Working in Neighborhoods, a Cincinnati-based community development not-for-profit, has won a federal grant to help reduce pollution and flooding from sewer overflows.
The U.S. Environmental Protection Agency announced an award of $120,000 to the agency to help improve management of the Mill Creek watershed and reduce the runoff and pollution that occurs during heavy rains when storm water overwhelms neighborhood sewer systems.
WIN was one of 18 community-based organizations nationwide to win the grant, which was made under the EPA’s Environmental Justice Collaborative Problem-Solving Agreements program. The program funds non-profit agencies that want to create partnerships with industry, government, and academia to develop solutions that address environmental and public health issues in their communities.
“This EPA grant will help a community in Cincinnati disproportionately impacted by water pollution and flooding to find local solutions,” says EPA Region 5 Administrator Kurt Thiede.
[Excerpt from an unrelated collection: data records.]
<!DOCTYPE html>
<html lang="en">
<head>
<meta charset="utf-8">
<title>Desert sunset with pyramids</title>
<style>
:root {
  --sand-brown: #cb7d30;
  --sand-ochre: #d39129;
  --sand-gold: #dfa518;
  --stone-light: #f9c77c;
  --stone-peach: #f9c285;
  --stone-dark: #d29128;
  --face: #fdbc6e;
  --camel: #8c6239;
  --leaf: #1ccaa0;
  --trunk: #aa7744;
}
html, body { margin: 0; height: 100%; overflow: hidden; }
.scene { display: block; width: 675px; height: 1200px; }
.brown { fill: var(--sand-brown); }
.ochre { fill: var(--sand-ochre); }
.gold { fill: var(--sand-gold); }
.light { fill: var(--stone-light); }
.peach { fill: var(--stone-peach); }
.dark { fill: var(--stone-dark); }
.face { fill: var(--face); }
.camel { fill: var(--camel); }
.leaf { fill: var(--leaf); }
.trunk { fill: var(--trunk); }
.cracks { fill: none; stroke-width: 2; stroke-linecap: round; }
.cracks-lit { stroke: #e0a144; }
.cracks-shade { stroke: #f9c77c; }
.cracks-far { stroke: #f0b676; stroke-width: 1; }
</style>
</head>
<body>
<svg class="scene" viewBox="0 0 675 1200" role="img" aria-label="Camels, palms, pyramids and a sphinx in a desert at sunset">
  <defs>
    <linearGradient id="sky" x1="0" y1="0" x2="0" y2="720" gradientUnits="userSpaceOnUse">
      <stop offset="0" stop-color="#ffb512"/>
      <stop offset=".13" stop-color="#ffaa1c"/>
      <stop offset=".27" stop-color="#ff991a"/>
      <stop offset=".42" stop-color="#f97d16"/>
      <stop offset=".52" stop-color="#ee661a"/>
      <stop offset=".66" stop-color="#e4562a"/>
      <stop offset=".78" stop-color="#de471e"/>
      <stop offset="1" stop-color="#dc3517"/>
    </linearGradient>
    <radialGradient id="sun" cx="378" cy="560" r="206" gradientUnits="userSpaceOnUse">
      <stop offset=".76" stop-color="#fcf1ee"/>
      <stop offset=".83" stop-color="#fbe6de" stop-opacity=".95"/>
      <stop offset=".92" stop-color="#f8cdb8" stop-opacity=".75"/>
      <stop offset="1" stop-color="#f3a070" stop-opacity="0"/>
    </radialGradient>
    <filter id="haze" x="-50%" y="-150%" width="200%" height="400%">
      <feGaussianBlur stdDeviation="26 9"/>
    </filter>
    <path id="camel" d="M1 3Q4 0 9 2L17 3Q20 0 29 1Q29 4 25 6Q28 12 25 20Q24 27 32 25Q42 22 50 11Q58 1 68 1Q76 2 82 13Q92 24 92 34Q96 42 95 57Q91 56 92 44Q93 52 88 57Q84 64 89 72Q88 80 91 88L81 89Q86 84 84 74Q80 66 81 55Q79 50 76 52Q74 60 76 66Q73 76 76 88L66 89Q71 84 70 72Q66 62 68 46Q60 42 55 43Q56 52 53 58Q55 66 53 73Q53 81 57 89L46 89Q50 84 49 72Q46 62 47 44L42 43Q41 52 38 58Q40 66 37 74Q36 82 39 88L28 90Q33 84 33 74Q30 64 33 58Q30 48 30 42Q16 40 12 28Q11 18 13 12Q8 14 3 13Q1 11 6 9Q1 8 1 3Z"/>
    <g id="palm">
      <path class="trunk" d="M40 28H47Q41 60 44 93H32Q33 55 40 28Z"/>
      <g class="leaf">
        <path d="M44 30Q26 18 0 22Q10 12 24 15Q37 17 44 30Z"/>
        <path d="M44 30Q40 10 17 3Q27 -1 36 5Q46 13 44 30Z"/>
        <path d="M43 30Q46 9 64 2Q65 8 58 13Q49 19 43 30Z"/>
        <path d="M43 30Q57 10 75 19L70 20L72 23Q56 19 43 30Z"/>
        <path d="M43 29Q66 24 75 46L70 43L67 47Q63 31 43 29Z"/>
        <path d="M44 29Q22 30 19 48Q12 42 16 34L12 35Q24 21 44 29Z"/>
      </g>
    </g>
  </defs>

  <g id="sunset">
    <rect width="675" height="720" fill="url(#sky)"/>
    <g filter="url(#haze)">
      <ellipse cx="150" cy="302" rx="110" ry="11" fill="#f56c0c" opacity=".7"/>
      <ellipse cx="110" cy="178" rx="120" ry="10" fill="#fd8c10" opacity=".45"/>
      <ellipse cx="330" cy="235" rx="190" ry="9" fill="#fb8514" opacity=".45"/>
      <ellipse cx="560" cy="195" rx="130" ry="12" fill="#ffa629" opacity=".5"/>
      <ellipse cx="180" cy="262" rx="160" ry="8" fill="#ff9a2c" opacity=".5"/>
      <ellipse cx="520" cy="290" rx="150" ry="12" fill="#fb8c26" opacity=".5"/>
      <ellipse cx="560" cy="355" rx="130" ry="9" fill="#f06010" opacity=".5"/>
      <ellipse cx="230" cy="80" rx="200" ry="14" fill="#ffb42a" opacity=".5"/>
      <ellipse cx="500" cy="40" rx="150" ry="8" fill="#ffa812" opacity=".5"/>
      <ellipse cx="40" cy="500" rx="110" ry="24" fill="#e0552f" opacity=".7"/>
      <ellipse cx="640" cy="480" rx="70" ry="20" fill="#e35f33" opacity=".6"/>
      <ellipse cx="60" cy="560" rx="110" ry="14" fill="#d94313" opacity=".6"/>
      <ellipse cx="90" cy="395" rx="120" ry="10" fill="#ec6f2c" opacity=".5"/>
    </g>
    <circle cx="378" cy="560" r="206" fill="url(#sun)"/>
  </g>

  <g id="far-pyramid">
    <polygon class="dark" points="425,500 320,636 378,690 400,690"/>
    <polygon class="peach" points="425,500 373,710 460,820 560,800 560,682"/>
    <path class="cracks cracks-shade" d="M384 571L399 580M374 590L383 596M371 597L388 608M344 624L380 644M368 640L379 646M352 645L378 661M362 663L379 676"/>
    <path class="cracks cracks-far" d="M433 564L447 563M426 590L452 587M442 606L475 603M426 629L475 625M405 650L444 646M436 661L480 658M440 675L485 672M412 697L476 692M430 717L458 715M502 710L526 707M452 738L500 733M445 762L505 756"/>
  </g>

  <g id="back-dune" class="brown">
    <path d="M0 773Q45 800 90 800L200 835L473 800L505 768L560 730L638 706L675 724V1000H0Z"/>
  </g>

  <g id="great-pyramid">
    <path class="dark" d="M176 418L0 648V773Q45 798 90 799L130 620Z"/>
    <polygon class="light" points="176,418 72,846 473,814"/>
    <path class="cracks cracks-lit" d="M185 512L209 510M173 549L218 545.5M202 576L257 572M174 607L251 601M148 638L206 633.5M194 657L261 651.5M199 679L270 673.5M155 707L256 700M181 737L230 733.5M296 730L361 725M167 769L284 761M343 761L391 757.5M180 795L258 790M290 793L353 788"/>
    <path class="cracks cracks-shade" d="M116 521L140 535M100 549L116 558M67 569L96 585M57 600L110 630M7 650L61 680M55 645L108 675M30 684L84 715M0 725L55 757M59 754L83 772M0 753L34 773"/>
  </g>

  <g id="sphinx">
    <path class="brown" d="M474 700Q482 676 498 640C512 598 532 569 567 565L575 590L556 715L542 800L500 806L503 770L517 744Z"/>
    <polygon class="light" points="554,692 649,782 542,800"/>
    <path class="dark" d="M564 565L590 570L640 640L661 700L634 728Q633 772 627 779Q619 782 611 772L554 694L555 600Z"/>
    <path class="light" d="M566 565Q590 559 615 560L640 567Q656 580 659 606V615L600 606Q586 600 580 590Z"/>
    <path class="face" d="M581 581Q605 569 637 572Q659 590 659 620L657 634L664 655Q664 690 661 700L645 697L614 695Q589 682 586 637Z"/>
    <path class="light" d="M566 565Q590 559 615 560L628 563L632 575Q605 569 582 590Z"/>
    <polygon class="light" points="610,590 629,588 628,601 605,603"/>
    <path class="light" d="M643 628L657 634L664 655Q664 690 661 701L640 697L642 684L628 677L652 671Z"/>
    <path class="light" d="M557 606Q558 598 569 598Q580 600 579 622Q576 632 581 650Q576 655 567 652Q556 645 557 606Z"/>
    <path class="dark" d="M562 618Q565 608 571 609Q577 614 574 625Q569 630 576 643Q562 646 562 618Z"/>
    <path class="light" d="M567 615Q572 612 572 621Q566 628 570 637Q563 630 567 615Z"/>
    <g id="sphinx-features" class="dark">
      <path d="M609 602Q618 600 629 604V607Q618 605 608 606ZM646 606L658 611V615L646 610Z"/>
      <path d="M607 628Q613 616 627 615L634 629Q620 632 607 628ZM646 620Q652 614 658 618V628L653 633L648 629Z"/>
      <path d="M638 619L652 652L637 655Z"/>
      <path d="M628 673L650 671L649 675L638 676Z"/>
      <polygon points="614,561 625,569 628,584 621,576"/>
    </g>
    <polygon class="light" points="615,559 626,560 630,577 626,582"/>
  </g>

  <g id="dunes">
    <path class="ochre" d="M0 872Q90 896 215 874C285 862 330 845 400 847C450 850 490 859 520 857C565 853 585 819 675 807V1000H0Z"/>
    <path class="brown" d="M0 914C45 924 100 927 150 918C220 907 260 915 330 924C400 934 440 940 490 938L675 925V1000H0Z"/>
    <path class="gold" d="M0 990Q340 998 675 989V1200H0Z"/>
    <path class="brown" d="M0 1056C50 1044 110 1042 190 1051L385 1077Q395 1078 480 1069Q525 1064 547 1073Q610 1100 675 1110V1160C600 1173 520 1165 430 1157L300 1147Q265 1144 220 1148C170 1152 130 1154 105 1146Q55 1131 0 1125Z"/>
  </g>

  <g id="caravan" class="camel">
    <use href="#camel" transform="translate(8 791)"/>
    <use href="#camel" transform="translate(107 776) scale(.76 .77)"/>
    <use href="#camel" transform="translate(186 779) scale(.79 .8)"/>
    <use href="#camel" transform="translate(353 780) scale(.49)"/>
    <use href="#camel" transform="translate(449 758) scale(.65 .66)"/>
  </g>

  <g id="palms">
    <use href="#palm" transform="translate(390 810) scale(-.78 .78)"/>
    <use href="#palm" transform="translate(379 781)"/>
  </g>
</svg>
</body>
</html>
With the grant, WIN, which is based in South Cumminsville, will work to install green infrastructure to prevent storm water from flooding homes and overwhelming sewers in about 25 properties in the Mill Creek watershed.
Through a project called Partners for Better Watershed Management, WIN will develop a comprehensive watershed management plan to reduce stormwater runoff entering Cincinnati’s combined sewer system and polluting waterways, the EPA says.
The agency will conduct phone banking and outreach through social media, hold demonstrations and educational workshops, and bring together community stakeholders to develop a plan to reduce runoff in Mill Creek valley neighborhoods that have been disproportionately impacted by water pollution.Working in Neighborhoods was created in 1978 to help low-income residents with home ownership and financial education. It has renovated more than 100 homes and sold them to first-time home buyers. Its executive director is Sister Barbara Busch.